I’m still pretty new to the knife world, but the same is far from true about others here at Blade HQ. I don’t know the average number of knives each person owns, but I was told by someone who owns eight knives that eight “is not that many.”
Well, there’s a guy here named Parker who works a lot with the products, and he has at least eight knives that he’s made modifications to alone, not to mention his other knives. From what I hear, a lot of people at Blade HQ are into knife mods, but today we’re going to take a look at one of Parker’s knives (pictured above) and talk about the process he went through to get his knife to look so awesome.
Different styles and finishes obviously appeal to different people. If there is a different modification that you’d like to see, leave a comment and I’ll try to cover it in another post, but be sure to check back next Friday for a look at acid etching.
Choosing a Knife to Pimp
Originally, Parker’s knife looked like this:
This Svord Peasant knife sells for around $15 which is kind of important to note. You don’t want to pay $200 for a knife and then do all kinds of stuff to it—unless of course you’ve got tons of money to burn, in which case, go crazy.
When you’re doing a patina, the type of steel in your knife makes a huge difference. Parker said you will want to choose a high carbon steel like 1095, or anything from the 10 series, because the blade stains easily. High carbon will rust if it is not cared for properly, so if you patina a blade, you can force a design of your preference onto the blade before nature does.
How to Patina
***Remember: dissembling and/or customizing your knife will void any warranty that is applicable to your knife. Don’t dissemble, patina, or modify your knife if you’re planning on returning it.
1. Dissemble the knife. You’ll want to dissemble the knife so the blade will be laying flat and will be easier to work on.
2. Clean the blade. Windex and Clorox work well to wipe down the blade.

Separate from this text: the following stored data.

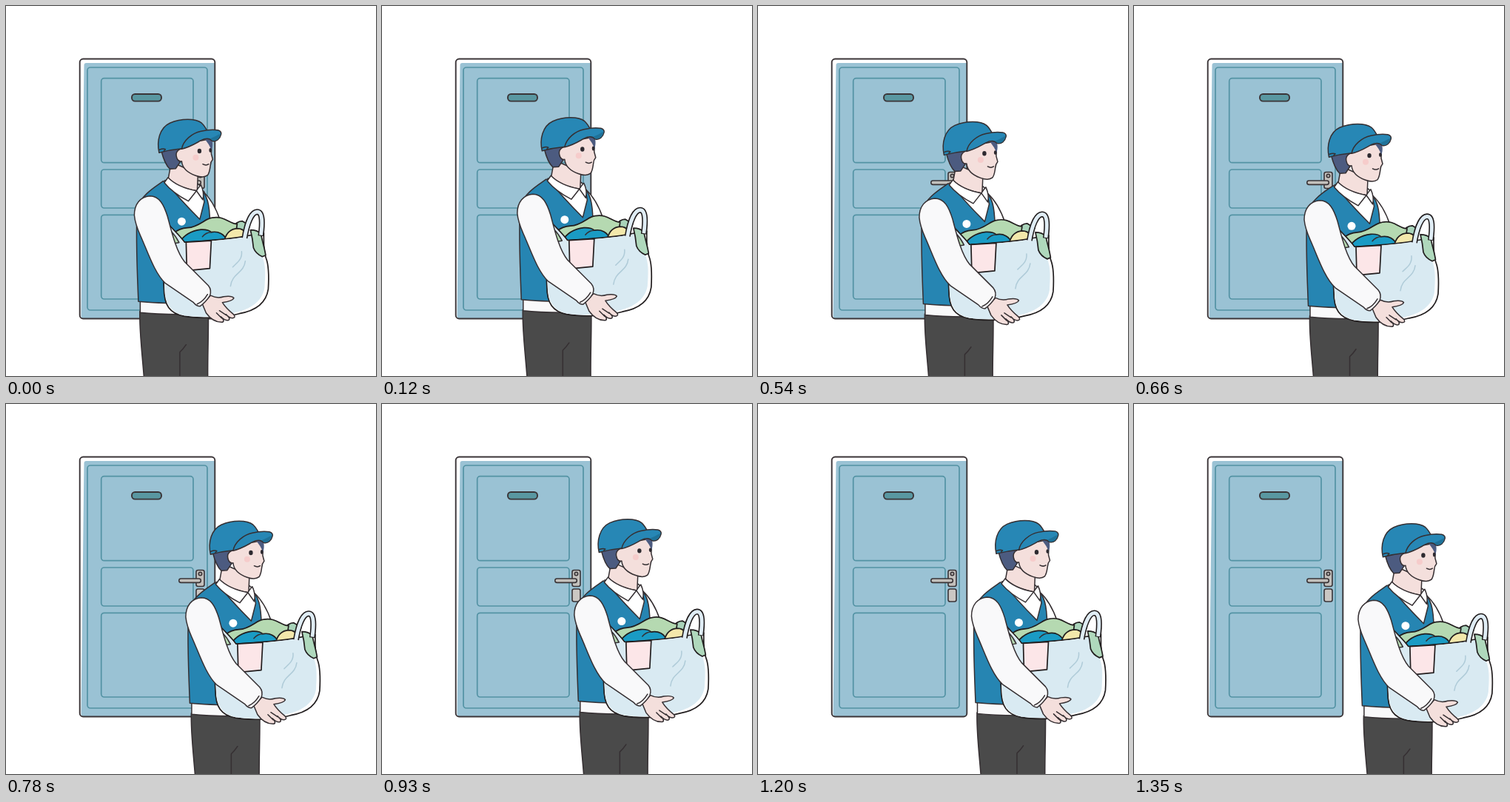
An HTML page for the animation above (1800 ms loop, 500 by 500 pixels).

```html
<!DOCTYPE html>
<html lang="en">
<head>
<meta charset="utf-8">
<title>Laundry pickup</title>
<style>
  html, body { margin: 0; width: 100%; height: 100%; overflow: hidden; background: #fff; }
  svg { display: block; width: 100%; height: 100%; }
  .ink { stroke: #352f32; stroke-width: 1.5; stroke-linejoin: round; stroke-linecap: round; }
  .bold { stroke: #211d1e; stroke-width: 1.7; stroke-linejoin: round; stroke-linecap: round; }
  .panel { fill: none; stroke: #5393a4; stroke-width: 1.7; }
  .none { fill: none; }
  .skin { fill: #f4dfdc; }
  .vest { fill: #2685b2; }
  .cap { fill: #2787b5; }
  .shirt { fill: #f9f9fa; }
  .hair { fill: #4c5b80; }
  .bag { fill: #d9eaf2; }
  .crease { fill: none; stroke: #afcbd8; stroke-width: 1.5; stroke-linecap: round; }
</style>
</head>
<body>
<svg viewBox="0 0 500 500">
  <g id="door">
    <path fill="#9ac2d4" d="M105.500 80Q105.500 77 108.500 77H282V422H104Q101.500 422 101.500 419Z"/>
    <rect class="panel" x="110" y="83" width="162" height="328" rx="4"/>
    <rect class="panel" x="128.7" y="97.7" width="124.3" height="114" rx="4"/>
    <rect class="panel" x="128.7" y="221" width="124.3" height="52" rx="4"/>
    <rect class="panel" x="128.7" y="282.3" width="124.3" height="113.7" rx="4"/>
    <rect x="99.7" y="71.5" width="182.6" height="351" rx="4.5" fill="none" stroke="#3a3437" stroke-width="1.9"/>
    <rect x="170" y="119" width="40" height="9.6" rx="4.4" fill="#5997a1" stroke="#3a3437" stroke-width="1.9"/>
    <g fill="#c3c0bc" stroke="#3a3437" stroke-width="1.6">
      <rect x="257" y="224.5" width="11" height="22" rx="2.5"/>
      <circle cx="262.5" cy="229.6" r="2.2"/>
      <rect x="233.8" y="236" width="29.5" height="5.4" rx="2.6"/>
      <rect x="257" y="250" width="11" height="17" rx="2.5" fill="#cbc7c3"/>
    </g>
  </g>

  <g id="courier">
    <g transform="translate(-.6 .7)">
    <!-- trousers and shirt hem -->
    <path class="ink" fill="#4a4a4a" d="M181.500 412C180.500 440 185 470 188 514H273.500C272.500 480 274.500 450 274 412Z"/>
    <path class="ink none" d="M244 457Q240 463 235.500 467V514"/>
    <path class="ink shirt" d="M182 398L182 413.500Q203 416 236 416V398Z"/>

    <!-- far sleeve, vest and collar -->
    <path class="ink" fill="#fff" d="M266 249C276 258 284 271 290 289L262 300Z"/>
    <path class="ink vest" d="M213 236C202 244 184 254 178 272C175.500 310 178 360 179.500 398.500Q200 400.500 250 402L276 320C276.500 295 277 270 271 257L265 247Z"/>
    <path class="ink" fill="#fff" d="M215 235C230 254 247 272 262.500 287.500L268.500 264L265 244L250 232Z"/>
    <path class="ink skin" d="M224 210L220 232Q234 246 259 249L260 226Z"/>
    <path class="ink" fill="#fff" d="M219.500 231Q232 244 258 249L247 263Q226 252 214.500 238Z"/>
    <path class="ink" fill="#fff" d="M258 249L266.500 261Q269 252 264 241Q261 244 258 249Z"/>
    <circle cx="238" cy="290.500" r="5.500" fill="#fff"/>

    <!-- head -->
    <path class="ink hair" d="M210.500 195C213 205 216 214 222 219.500L230 219L238 207L238 190Z"/>
    <path class="ink skin" d="M238 192C231 194 229 199 232 206Q234 210 238 209C239 220 247 225 257 228.500C264 231 270 230.500 273 228C276 224 276 219 277 214Q277 210 280 206.500L278 199Q279 189 276 179L255 183Z"/>
    <path class="hair" d="M270 178L278 177.500C280 183 280.500 188 278.500 194Q275 186 270 180Z"/>
    <circle cx="257" cy="204" r="4" fill="#f6cccb"/>
    <ellipse cx="262" cy="195.300" rx="2.700" ry="3.200" fill="#2d2a30"/>
    <ellipse cx="276.700" cy="194.300" rx="1.700" ry="2.900" fill="#2d2a30"/>
    <path class="ink none" d="M266.500 213Q271 215.500 274.500 213"/>
    <path class="ink cap" d="M207.500 197.500C204 182 208 164 222 157.500C237 151 257 151 265 157.500C269 161 271 165 273 169L238 192Q222 193.500 207.500 197.500Z"/>
    <path class="ink cap" d="M238 192.500C240 181 252 171 264 168.500Q277 165.500 287 167Q292 168.500 291.300 172.500C290 178.500 285 183.500 279 181.500Q274 176 264 181C255 186 249 190 238 192.500Z"/>
    <path fill="#1f7299" d="M276.500 178.500Q283 176 290.500 171.500C290 178 285 182.500 279.500 181Z"/>
    <path class="ink none" d="M208 193.500Q213 191.500 216 193L214 195"/>

    <!-- laundry -->
    <path class="bold" fill="#a9d3ba" d="M306 300Q312 290 320 290L330 296L326 308Z"/>
    <path class="bold" fill="#b5d9b1" d="M228 306Q234 300 246 299C262 298 270 286 279 285.500C296 282 302 294 313 294L310 314H240L233 320Z"/>
    <path class="bold" fill="#1a9bc4" d="M235 319C242 307 252 303 264 301.500Q274 301 278 305C288 303 296 308 299 316L250 325Z"/>
    <path class="ink none" d="M266 311Q271 305 278 305"/>
    <path class="bold" fill="#f3e8ab" d="M296 315Q300 301 313 300Q321 300 324 306L320 316Z"/>

    <!-- bag -->
    <path class="bold" fill="#fff" d="M221 295C227 302 235 309 242 318.500C268 317 302 314 321 311L349 306C349 318 348 330 352 340C356 350 356 365 355 382C352 402 336 411.500 316 415C294 421 262 422 241 418.500C222 414.500 214 404 214 380L212 340Z"/>
    <path class="bag" d="M222 298C228 305 235 311 241 319.500C268 318 302 315 321 312L346 307L347 338C352 350 351 364 350 380C347 399 330 409 312 413C290 419 262 421 242 417.500C224 413.500 215.500 403 215 380L213 340Z"/>
    <path class="ink" fill="#b5d9b1" d="M224 304Q230 310 234.500 319L228 320Z"/>
    <path class="crease" d="M319 331C320 342 313 346 307 352"/>
    <path class="crease" d="M324 344C322 361 306 360 304 378"/>
    <path class="bold" fill="#afd8bc" d="M331 302Q340 302 345 307C347 318 350 326 351.500 336L347 338Q338 334 335 326Q334 314 331 302Z"/>
    <g fill="none">
      <path stroke="#211d1e" stroke-width="8" d="M323 313C326 294 332 278 340 277.500C348 277.500 347 295 345 310"/>
      <path stroke="#dfecf4" stroke-width="4.800" d="M322.600 315C326 294 332 278 340 277.500C348 277.500 347 295 345 309"/>
    </g>
    <path class="bold" fill="#fce6e8" d="M244 318.500L278 316.500L276 354L245 357Z"/>

    <!-- near arm and hand -->
    <path class="ink skin" d="M266 402L277 390.500Q286 395 295 392Q306 390.500 308.500 394Q307 398 293 400Q298 408 308 416Q312 420 307 421Q302 421 298 416Q305 422 301 424Q297 425 291 419Q297 425 293 426.500C283 427 276 421 271 414Z"/>
    <path class="ink none" d="M289 411L298 417M285 414L292 421"/>
    <path class="ink shirt" d="M174 282C174 267 182 257 195 256C208 256 214 268 219 284C224.500 305 231 332 242 345L274 377Q279 383 276 391Q271 399 263 405Q258 405 254 400L216 374C201 360 192 331 182 309Q175 293 174 282Z"/>
    <path class="ink none" d="M259 402Q267 399 273 389"/>
    </g>
  </g>
</svg>
<script>
  const LOOP = 1800, STEP = 30;

  // [time, x, y] along the walk; the last pose holds until the loop restarts
  const walk = [
    [0, 0, 0], [120, 9.4, -2.5], [240, 18.6, -5], [330, 26, -4.3],
    [540, 44.5, 3.2], [680, 58.7, 6.3], [780, 69.5, 5],
    [1040, 98.9, .6], [1080, 103.4, .9], [1350, 129.5, 8.5]
  ];
  const courier = document.getElementById('courier');

  function slope(i, k) {
    const a = walk[Math.max(i - 1, 0)], b = walk[Math.min(i + 1, walk.length - 1)];
    return (b[k] - a[k]) / (b[0] - a[0]);
  }

  // Cubic Hermite between neighbouring poses
  function at(t, k) {
    const last = walk.length - 1;
    if (t >= walk[last][0]) return walk[last][k];
    let i = 0;
    while (t >= walk[i + 1][0]) i++;
    const a = walk[i], b = walk[i + 1], h = b[0] - a[0], u = (t - a[0]) / h;
    const u2 = u * u, u3 = u2 * u;
    return a[k] * (2 * u3 - 3 * u2 + 1) + b[k] * (3 * u2 - 2 * u3)
      + h * (slope(i, k) * (u3 - 2 * u2 + u) + slope(i + 1, k) * (u3 - u2));
  }

  function draw() {
    const t = Math.floor((performance.now() - start) % LOOP / STEP) * STEP;
    courier.setAttribute('transform', `translate(${at(t, 1).toFixed(2)} ${at(t, 2).toFixed(2)})`);
    requestAnimationFrame(draw);
  }

  const start = performance.now();
  draw();
</script>
</body>
</html>
```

3. Start the Patina. There are several options you can choose from to create a patina including mustard, ketchup, Tobasco sauce, white vinegar, and lemon juice. For this paper towel patina, Parker said vinegar works best.
First, lay the blade down flat on a paper towel and place another paper towel on top of the blade. Pour some vinegar on the paper towel that’s on top of the blade. You’ll want to use enough so that all of the paper towel that’s covering th blade is wet.
4. Wait. Come back and check on the blade after 45 minutes. The paper should be brown and still damp. Lift up the paper towel, and if the paper towel pattern on the blade is as dark as you want it, you’re done and you can remove the paper towel. If you want the pattern darker, you can leave it a little longer—just make sure the paper towel doesn’t dry out completely because it will run the risk of rusting the blade.
5. Wipe down the blade. It’s important to wipe the blade down again to stop the patina process. WD-40, gun oil, and even PAM (Yupp, the cooking spray) work well to remove the moisture from the blade. Make sure when you’ve finished that the blade is completely dry.
So that’s it—pretty easy, right? And after you’ve finished, you have a unique knife with an awesome paper towel patina.
I only focused on the blade today, but Parker obviously added some jimping and made some pretty cool changes to the handle, too. If you’re interested in any of that, leave a comment and I’ll do what I can to make a separate post about some of those things.